Hynerpeton individuals were presumably similar to other early limbed vertebrates such as Ichthyostega or Acanthostega. Although a lack of sufficient fossil material makes it unwise to come to specific conclusions about the anatomy of Hynerpeton, the structure of the preserved endochondral shoulder girdle offers some information on its classification. The endochondral shoulder girdle is the portion of the shoulder girdle containing the scapula, coracoid, and cleithrum, but not the clavicles and interclavicle. As a whole, the endochondral shoulder girdle is massive and cleaver-shaped. The upward-pointing "shaft" is formed by the cleithrum, a blade-like bone of the shoulder girdle lost by most amniotes. The rear-pointing "blade" is formed by the scapulocoracoid, a plate-like bone which also possesses the glenoid fossa (shoulder socket) along its rear edge and in later tetrapods would separate into the scapula and coracoid. In lobe-finned fish ancestral to tetrapods, such as Eusthenopteron, the endochondral shoulder girdle was attached to the skull. In true tetrapods, the endochondral shoulder girdle is divided into two separate bones: the cleithrum and scapulocoracoid. Hynerpeton is intermediate between these two states, as the endochondral shoulder girdle is separated from the skull but not yet divided into two separate bones. In this way Hynerpeton is comparable to Devonian stem-tetrapods rather than true tetrapods, which did not appear in the fossil record until the Carboniferous.[1] Based on the size of the bone, the Hynerpeton individual to which it belonged had an estimated length of 0.7 meters (2.3 feet).[8]

Highly speculative life restoration by Nobu Tamura

The cleithrum portion is smooth, unlike the rough-textured cleithrum of tetrapodomorph fish. In addition, the upper portion of the cleithrum is expanded and slightly tilted forwards, a derived character similar to Tulerpeton and true tetrapods. The scapulocoracoid region is large when seen from the side but very thin when seen from below. The glenoid fossa (shoulder socket) is positioned on the posterolateral (outer and rear) edge of the scapulocoracoid, a position significantly more lateral than other Devonian tetrapods (apart from Tulerpeton). Above the glenoid fossa is a raised area known as the supraglenoid buttress.[1]

Hynerpeton also has several autapomorphies, unique features which no other known stem-tetrapod possesses. The inner face of the scapulocoracoid has a large, deep depression known as a subscapular fossa. The upper rim of this depression is very roughly textured due to being covered with muscle scars. The rear edge of the subscapular fossa, on the other hand, is formed by a massive raised area, known as an infraglenoid buttress. A second depression known as the infraglenoid fossa, which is continuous with the glenoid fossa, wraps around the rear of the bone to bisect the infraglenoid buttress.[1]

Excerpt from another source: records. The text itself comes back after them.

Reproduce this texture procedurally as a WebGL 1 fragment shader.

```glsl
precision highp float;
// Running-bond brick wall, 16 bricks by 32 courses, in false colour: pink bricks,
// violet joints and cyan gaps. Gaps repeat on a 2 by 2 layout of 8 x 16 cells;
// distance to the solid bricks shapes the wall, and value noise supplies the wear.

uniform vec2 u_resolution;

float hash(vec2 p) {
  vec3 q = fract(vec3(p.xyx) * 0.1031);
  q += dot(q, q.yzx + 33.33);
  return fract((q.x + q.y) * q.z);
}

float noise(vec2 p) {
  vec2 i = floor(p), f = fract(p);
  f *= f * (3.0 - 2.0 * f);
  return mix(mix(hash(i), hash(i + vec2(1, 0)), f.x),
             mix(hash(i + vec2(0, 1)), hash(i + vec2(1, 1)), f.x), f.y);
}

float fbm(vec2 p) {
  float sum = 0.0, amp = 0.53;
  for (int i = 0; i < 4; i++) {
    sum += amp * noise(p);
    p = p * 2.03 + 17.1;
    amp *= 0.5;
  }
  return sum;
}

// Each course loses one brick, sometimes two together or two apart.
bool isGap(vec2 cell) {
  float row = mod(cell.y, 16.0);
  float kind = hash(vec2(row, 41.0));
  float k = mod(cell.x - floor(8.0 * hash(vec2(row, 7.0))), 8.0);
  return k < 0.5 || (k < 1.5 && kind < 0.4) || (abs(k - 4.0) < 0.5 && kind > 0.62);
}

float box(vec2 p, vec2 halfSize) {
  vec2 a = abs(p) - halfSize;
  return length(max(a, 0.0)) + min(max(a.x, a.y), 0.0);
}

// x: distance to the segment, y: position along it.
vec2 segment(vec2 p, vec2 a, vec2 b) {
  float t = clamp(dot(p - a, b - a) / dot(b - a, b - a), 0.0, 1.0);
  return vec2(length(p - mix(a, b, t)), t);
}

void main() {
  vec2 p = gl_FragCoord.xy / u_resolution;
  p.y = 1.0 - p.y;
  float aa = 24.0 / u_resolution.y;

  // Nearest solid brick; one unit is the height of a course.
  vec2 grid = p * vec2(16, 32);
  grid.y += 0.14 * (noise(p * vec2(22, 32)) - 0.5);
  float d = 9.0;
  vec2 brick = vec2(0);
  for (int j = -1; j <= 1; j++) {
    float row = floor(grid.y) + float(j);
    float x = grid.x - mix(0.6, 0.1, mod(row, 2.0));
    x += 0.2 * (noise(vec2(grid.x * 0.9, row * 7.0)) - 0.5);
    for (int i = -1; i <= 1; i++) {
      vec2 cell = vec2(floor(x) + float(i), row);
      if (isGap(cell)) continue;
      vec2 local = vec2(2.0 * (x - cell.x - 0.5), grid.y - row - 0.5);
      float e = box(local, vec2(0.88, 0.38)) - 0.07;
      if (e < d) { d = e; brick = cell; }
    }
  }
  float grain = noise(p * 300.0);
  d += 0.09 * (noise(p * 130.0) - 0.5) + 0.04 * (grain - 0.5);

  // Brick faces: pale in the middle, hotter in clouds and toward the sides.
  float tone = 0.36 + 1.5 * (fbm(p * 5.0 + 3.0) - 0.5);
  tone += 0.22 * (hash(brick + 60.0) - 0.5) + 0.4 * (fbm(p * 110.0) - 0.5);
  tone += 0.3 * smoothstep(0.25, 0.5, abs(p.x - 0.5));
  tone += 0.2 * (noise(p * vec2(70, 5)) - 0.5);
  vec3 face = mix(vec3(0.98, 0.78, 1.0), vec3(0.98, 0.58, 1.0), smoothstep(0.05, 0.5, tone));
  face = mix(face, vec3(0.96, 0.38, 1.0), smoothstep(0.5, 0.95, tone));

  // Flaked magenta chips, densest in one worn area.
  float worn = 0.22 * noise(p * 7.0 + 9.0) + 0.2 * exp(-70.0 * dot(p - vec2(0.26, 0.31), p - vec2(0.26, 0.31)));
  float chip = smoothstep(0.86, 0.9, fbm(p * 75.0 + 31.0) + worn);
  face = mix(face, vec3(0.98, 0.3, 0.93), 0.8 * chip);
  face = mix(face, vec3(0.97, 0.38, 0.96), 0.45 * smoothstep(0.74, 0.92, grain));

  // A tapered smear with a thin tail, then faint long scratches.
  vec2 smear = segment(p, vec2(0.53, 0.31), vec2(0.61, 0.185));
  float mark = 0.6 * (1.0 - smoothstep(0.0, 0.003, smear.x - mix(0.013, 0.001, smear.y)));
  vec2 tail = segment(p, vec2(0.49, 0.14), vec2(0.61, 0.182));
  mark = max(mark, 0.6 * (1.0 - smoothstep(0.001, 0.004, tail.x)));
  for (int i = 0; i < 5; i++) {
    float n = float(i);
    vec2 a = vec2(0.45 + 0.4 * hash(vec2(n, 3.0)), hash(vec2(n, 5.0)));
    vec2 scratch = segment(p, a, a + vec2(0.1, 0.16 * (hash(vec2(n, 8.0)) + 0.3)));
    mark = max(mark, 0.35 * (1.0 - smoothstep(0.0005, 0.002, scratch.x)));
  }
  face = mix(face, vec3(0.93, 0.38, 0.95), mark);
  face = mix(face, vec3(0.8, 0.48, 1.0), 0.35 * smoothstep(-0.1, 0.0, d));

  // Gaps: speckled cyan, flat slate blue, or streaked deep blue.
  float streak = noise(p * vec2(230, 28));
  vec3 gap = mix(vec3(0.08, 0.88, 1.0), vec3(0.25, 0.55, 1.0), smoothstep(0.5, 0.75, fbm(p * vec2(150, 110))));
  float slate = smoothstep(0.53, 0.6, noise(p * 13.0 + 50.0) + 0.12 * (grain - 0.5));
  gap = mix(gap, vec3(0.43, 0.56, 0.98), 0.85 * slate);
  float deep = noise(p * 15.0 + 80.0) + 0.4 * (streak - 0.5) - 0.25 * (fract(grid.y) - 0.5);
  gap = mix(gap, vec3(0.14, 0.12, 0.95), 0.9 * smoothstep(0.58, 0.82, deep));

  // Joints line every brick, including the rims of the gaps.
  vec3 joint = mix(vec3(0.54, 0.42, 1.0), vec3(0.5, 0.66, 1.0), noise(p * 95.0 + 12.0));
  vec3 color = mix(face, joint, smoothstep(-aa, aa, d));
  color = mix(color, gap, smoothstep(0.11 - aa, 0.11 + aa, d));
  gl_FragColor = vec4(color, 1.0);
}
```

These characteristics combined seem to support the idea that Hynerpeton had very powerful muscles attached to the scapulocoracoid portion of the endochondral shoulder girdle. The infraglenoid fossa is particularly well-developed in this genus, and may have been an origin point for retractor muscles. A similar groove on the front edge of the bone may have helped with elevating or protracting the limb. The rim of the subscapular fossa also evidently provided a site for muscle attachment.[1] As these features are unknown in other stem- and crown-tetrapods, it is likely that Hynerpeton's musculature was used for some unique, experimental form of movement that did not survive the Devonian.[9] The original describers suggested that strong muscles could have been equally viable for walking or swimming.[1]

Unusually, Hynerpeton seems to lack a postbranchial lamina. This blade of bone, preserved in many fish and some stem-tetrapods (Acanthostega, for example) extends lengthwise along the inner edge of the cleithrum. It typically forms the rear wall of the branchial chamber (gill cavity), and may have helped ensure that water flows in a single direction through the gills. Its absence in Hynerpeton may indicate that it lacked gills, and that the Hynerpeton lineage may have been among the first vertebrates to evolve this adaptation.[1] However, this interpretation is not without controversy. Janis & Farmer (1999) noted that postbranchial laminae were absent in some eusthenopterid fish (which retained gill bones) and present in Whatcheeria (which had no evidence for gills despite well-preserved remains).[10] Shoch & Witzmann (2011) note that it is not always clear when or how postbranchial laminae are preserved due to the divergent morphology of many stegocephalian cleithra. In addition, they point out that aquatic salamanders, which breathe with external gills, do not require nor possess postbranchial laminae.[11] Daeschler et al. (1994) considered the loss of the postbranchial lamina to be a derived feature indicating that Hynerpeton was more "advanced" than Acanthostega.[1] On the contrary, Schoch & Witzmann (2011) found evidence for a postbranchial lamina in true tetrapods such as Trematolestes and Plagiosuchus. Thus, Hynerpeton's loss of a postbranchial lamina (and possibly internal gills) likely evolved independently of true tetrapods.[11]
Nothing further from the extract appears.